Records drawn from a dataset:
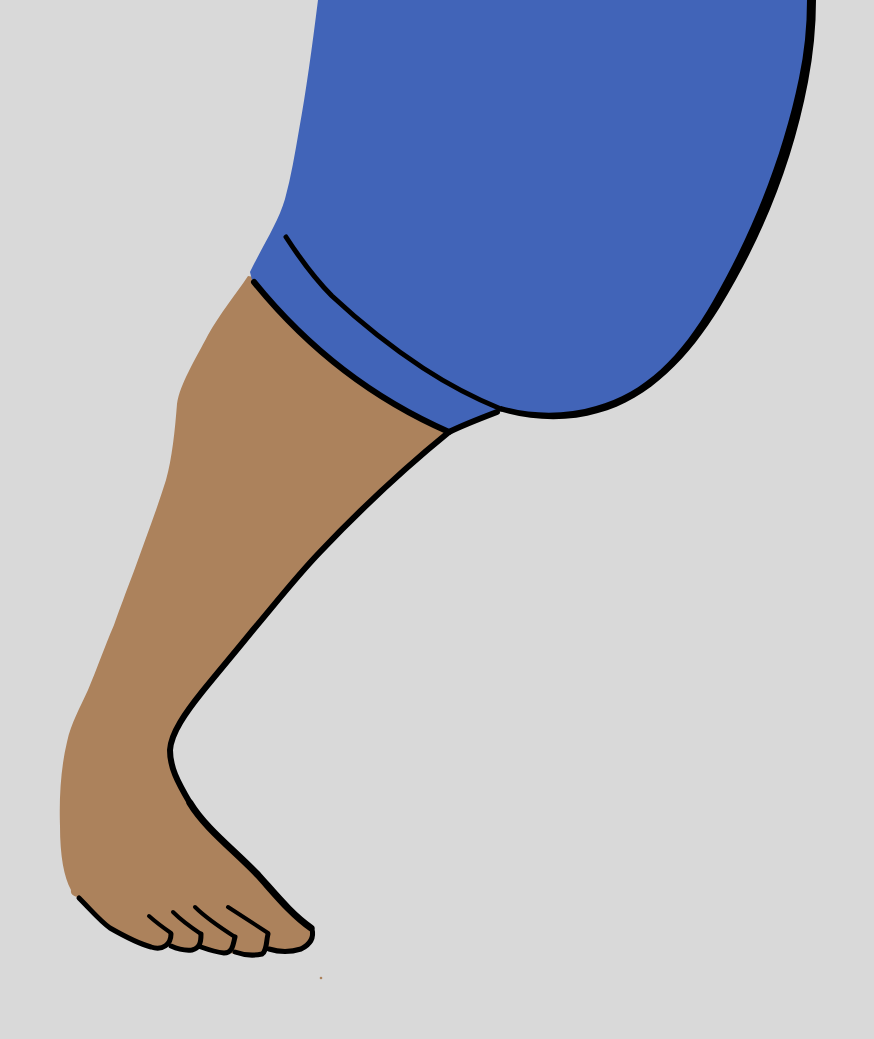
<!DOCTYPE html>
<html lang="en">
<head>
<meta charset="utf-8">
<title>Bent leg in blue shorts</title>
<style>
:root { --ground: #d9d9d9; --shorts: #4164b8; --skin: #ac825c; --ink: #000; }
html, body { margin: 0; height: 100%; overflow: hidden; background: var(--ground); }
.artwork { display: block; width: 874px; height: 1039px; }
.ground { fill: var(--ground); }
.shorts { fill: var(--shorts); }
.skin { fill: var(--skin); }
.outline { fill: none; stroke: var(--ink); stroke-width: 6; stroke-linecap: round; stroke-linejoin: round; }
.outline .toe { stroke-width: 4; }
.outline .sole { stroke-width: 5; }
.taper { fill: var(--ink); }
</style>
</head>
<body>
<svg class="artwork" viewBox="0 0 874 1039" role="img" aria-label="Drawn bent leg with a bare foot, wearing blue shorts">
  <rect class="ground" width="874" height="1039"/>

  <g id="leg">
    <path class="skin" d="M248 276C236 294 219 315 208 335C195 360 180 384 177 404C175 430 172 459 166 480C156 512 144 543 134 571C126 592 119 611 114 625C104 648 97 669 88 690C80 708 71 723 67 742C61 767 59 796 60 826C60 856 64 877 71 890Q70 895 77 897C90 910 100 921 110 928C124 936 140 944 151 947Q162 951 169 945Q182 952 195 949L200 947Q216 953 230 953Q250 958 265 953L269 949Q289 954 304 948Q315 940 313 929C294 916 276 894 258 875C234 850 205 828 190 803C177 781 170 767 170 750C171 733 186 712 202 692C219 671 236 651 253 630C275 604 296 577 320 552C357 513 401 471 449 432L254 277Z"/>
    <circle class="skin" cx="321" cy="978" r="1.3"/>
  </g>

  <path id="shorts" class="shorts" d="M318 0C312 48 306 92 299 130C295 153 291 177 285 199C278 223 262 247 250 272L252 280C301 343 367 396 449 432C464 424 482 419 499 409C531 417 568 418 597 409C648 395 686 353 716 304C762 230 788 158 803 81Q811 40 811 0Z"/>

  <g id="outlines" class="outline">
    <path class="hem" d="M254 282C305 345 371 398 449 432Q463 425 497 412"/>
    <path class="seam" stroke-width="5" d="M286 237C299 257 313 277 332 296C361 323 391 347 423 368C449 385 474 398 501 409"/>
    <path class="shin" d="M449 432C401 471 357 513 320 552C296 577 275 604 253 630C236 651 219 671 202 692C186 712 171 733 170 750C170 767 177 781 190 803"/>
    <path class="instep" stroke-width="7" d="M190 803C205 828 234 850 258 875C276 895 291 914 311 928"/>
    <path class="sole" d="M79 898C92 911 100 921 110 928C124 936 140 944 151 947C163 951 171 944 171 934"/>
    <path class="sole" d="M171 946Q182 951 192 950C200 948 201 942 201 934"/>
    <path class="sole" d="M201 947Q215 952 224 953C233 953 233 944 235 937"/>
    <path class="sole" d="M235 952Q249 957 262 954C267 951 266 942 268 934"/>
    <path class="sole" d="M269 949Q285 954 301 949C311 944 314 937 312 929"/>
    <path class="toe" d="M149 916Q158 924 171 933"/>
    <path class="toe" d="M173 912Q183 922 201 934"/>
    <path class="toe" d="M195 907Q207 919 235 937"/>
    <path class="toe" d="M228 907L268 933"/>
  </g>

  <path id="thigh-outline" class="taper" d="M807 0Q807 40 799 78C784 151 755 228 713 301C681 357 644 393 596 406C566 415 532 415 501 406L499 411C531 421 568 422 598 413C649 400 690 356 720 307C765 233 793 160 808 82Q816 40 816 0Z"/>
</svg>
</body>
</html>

--

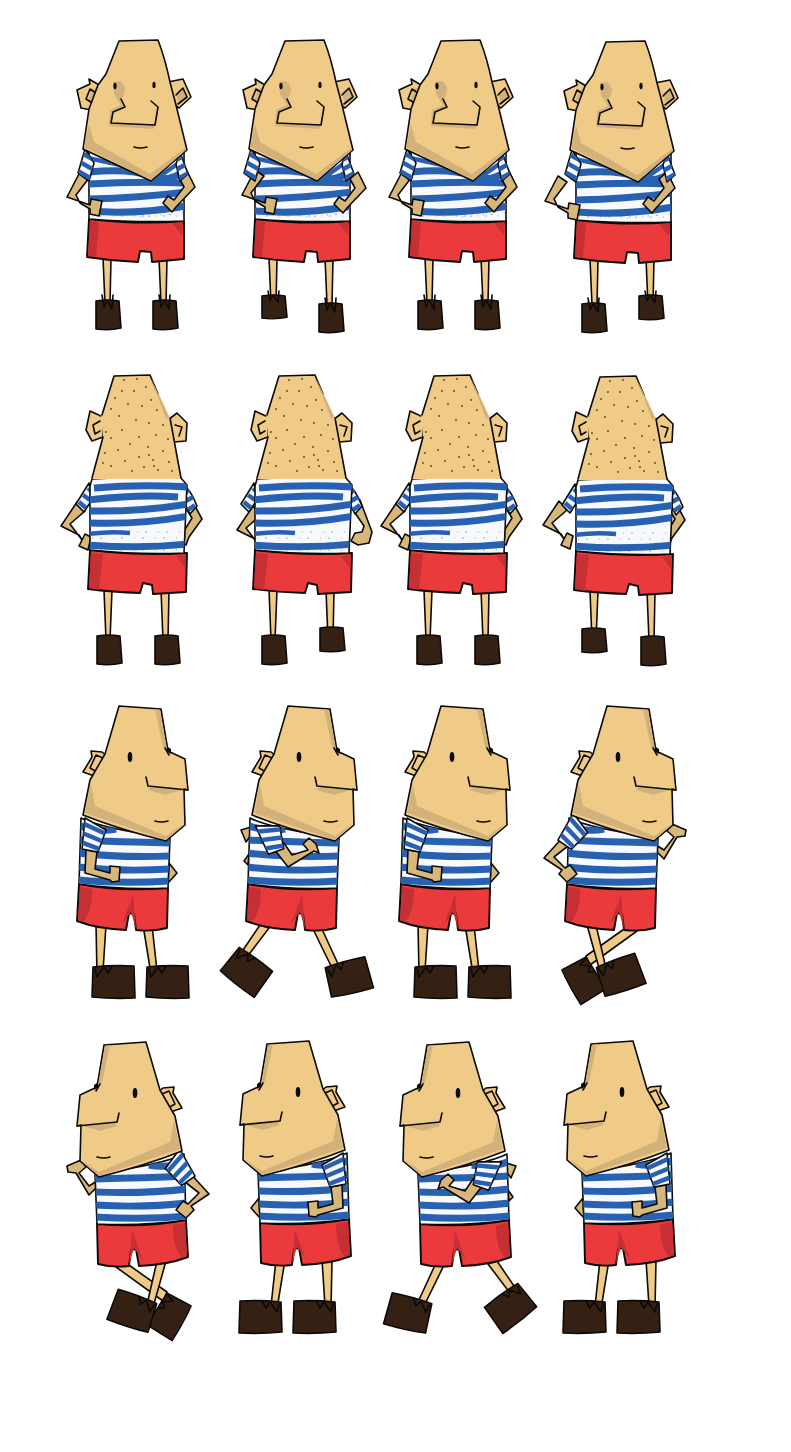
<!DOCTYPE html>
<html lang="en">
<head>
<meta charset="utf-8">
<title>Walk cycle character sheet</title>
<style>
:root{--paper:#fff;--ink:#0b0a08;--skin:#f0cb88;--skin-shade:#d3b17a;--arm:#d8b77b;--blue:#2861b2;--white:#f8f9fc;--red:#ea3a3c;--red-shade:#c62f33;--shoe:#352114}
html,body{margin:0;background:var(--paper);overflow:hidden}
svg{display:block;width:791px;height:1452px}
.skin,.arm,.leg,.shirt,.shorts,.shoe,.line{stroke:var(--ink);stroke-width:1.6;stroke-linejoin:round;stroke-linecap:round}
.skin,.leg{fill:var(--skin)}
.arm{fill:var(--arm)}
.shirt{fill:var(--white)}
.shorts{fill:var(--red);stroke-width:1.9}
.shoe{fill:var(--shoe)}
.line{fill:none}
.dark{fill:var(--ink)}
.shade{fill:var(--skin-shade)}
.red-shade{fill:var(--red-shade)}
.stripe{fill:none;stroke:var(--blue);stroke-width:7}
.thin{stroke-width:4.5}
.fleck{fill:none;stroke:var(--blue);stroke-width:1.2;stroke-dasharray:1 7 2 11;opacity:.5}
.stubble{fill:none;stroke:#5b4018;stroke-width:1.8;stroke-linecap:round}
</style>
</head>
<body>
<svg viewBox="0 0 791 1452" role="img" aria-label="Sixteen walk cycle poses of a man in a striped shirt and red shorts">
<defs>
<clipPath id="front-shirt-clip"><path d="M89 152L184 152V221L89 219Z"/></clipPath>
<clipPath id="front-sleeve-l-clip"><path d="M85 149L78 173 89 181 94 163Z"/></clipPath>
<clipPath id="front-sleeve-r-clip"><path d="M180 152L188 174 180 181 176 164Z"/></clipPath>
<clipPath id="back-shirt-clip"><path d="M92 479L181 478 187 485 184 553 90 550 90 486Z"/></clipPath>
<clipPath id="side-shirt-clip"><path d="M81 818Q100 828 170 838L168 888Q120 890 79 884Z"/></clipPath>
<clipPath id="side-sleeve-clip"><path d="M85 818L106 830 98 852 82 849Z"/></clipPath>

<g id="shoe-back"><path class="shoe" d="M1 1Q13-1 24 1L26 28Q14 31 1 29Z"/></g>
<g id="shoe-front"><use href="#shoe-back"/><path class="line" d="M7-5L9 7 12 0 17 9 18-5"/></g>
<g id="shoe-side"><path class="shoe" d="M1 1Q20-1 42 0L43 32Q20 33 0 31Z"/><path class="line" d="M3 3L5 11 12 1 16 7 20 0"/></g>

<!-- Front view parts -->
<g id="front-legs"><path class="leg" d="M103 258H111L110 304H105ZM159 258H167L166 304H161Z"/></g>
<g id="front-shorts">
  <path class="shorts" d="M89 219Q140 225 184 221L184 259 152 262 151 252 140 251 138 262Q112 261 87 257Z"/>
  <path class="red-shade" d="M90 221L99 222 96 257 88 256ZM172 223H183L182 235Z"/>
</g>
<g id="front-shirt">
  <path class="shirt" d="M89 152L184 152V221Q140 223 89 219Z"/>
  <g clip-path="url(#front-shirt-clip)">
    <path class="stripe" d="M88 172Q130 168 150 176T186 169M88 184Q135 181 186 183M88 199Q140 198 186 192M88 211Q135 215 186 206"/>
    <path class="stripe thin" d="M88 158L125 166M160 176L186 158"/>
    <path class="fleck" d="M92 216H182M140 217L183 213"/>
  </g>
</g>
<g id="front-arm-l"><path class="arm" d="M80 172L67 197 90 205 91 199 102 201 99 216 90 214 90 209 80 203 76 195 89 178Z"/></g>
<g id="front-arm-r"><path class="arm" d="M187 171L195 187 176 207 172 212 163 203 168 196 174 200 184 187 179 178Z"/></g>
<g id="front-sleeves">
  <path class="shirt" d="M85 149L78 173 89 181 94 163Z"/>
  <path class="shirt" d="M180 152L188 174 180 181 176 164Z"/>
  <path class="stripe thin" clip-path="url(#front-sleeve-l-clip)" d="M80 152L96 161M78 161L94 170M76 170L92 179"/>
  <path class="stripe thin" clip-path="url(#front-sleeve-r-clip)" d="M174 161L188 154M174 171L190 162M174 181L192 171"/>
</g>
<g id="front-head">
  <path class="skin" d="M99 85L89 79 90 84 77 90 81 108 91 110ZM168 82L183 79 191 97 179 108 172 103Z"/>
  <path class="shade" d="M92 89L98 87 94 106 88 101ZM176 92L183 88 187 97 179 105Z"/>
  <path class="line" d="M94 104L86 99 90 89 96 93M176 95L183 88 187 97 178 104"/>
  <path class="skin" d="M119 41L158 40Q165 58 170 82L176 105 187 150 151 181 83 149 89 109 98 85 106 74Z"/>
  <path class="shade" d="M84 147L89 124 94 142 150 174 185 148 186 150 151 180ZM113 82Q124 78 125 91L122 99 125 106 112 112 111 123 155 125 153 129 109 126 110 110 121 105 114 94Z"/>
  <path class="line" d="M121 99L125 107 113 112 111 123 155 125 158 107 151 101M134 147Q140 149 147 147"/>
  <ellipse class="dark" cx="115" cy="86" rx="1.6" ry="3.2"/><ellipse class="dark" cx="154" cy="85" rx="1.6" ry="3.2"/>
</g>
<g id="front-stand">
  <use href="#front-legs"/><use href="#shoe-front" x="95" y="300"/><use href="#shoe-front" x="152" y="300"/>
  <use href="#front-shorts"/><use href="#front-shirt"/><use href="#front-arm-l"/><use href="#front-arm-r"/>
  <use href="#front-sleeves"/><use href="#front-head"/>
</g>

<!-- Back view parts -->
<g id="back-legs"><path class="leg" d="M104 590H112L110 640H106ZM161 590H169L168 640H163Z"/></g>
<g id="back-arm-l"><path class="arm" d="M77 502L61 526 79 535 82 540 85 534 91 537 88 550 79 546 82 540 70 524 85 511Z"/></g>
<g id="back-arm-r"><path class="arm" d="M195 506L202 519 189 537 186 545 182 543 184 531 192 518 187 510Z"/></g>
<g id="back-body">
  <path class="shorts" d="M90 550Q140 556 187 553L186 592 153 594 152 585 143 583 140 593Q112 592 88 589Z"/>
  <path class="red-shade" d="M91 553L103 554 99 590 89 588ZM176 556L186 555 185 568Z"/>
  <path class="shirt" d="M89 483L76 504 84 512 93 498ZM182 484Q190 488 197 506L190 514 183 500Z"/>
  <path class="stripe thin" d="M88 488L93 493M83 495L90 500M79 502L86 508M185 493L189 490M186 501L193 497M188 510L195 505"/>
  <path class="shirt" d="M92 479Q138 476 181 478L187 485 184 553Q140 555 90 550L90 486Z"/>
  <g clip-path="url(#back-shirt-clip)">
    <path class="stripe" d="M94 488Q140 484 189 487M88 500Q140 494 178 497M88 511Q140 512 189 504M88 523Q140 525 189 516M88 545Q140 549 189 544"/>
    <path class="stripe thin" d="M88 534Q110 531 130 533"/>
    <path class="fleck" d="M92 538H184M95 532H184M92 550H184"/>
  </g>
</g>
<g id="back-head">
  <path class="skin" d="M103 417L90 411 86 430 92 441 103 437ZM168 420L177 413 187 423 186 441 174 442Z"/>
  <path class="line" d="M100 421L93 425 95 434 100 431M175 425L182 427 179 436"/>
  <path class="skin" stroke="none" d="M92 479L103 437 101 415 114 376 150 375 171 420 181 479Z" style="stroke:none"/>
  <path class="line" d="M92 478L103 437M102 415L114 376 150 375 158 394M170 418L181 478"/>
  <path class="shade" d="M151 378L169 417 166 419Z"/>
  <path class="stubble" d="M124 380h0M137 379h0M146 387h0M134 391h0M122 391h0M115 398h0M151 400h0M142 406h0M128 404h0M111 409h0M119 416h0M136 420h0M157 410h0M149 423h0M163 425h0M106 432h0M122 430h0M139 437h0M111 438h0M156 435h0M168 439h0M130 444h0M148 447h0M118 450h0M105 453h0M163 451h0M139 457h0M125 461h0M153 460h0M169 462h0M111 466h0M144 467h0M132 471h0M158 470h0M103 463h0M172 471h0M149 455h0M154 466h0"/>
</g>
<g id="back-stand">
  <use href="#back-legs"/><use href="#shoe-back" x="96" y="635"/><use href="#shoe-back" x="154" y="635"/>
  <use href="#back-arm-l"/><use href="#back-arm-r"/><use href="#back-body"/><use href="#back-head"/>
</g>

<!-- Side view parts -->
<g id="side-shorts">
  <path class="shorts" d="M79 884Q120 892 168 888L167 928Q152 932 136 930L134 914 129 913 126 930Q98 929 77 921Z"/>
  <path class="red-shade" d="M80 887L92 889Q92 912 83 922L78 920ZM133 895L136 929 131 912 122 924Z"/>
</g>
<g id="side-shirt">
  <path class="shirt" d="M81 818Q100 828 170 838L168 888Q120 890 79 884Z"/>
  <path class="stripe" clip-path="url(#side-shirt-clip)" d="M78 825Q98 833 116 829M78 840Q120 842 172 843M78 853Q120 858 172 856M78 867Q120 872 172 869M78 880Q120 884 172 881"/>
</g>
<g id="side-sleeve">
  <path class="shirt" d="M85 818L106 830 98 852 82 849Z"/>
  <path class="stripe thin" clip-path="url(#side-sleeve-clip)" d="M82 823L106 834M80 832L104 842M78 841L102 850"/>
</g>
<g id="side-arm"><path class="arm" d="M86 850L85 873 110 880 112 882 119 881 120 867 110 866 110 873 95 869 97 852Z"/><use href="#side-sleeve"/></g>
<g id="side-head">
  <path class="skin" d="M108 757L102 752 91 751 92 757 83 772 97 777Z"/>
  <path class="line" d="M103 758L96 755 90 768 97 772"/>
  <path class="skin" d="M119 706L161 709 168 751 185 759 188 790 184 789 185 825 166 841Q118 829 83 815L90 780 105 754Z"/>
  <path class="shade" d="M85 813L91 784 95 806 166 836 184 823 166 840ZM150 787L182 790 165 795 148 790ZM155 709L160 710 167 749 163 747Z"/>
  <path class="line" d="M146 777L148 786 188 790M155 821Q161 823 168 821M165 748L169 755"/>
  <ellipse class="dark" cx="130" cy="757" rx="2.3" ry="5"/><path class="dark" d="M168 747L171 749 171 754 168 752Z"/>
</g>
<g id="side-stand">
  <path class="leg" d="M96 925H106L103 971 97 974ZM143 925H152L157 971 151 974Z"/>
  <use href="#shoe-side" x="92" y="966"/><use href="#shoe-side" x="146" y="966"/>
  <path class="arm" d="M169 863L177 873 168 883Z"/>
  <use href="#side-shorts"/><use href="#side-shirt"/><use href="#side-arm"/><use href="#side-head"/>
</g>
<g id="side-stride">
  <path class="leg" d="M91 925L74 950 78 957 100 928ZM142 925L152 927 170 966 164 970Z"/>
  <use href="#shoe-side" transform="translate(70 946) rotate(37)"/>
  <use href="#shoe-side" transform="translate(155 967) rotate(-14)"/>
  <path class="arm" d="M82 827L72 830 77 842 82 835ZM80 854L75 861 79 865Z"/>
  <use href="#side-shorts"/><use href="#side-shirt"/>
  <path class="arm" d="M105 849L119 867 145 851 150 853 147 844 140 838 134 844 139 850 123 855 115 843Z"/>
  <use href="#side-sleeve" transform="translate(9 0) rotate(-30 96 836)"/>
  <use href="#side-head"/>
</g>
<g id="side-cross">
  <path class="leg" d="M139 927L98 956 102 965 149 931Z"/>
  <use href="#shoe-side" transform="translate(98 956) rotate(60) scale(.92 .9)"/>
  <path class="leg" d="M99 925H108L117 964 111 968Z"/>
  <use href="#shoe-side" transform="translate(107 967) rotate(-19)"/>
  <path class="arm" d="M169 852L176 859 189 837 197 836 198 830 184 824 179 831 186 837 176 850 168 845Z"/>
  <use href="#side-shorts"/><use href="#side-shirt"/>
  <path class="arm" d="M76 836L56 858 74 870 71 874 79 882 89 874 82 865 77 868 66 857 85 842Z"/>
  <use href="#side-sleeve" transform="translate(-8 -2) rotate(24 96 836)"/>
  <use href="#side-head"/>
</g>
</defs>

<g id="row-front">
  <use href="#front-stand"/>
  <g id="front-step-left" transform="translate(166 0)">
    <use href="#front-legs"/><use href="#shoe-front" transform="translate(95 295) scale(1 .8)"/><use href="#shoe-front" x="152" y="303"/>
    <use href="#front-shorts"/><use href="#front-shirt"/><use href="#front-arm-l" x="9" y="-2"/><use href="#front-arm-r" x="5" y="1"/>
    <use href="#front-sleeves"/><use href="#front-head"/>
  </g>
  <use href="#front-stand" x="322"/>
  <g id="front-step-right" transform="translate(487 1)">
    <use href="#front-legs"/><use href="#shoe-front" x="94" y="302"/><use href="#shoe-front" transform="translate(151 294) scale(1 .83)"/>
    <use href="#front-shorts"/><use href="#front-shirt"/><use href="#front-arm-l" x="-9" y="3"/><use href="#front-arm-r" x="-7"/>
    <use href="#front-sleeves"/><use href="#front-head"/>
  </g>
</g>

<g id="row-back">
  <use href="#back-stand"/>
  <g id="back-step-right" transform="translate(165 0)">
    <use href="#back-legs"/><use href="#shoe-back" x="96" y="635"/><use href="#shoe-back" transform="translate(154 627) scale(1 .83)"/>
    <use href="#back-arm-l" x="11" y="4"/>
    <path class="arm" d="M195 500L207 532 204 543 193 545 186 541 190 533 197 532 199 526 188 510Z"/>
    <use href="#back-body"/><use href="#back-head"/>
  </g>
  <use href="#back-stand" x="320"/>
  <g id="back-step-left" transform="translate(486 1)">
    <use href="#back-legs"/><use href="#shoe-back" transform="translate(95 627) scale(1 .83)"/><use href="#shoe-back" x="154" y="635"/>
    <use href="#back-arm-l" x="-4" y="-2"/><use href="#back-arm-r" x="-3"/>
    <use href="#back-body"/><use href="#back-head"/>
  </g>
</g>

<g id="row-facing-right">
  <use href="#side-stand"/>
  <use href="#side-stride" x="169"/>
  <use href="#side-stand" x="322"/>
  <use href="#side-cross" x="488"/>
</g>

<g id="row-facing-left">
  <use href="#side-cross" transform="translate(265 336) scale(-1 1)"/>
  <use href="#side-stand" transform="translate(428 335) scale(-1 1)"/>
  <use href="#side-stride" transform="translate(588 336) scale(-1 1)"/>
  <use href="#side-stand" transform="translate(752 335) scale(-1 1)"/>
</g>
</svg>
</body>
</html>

EXERCISE GOAL: Look through the records and copy every line that has the word "root".

ANSWER AREA:
:root { --ground: #d9d9d9; --shorts: #4164b8; --skin: #ac825c; --ink: #000; }
:root{--paper:#fff;--ink:#0b0a08;--skin:#f0cb88;--skin-shade:#d3b17a;--arm:#d8b77b;--blue:#2861b2;--white:#f8f9fc;--red:#ea3a3c;--red-shade:#c62f33;--shoe:#352114}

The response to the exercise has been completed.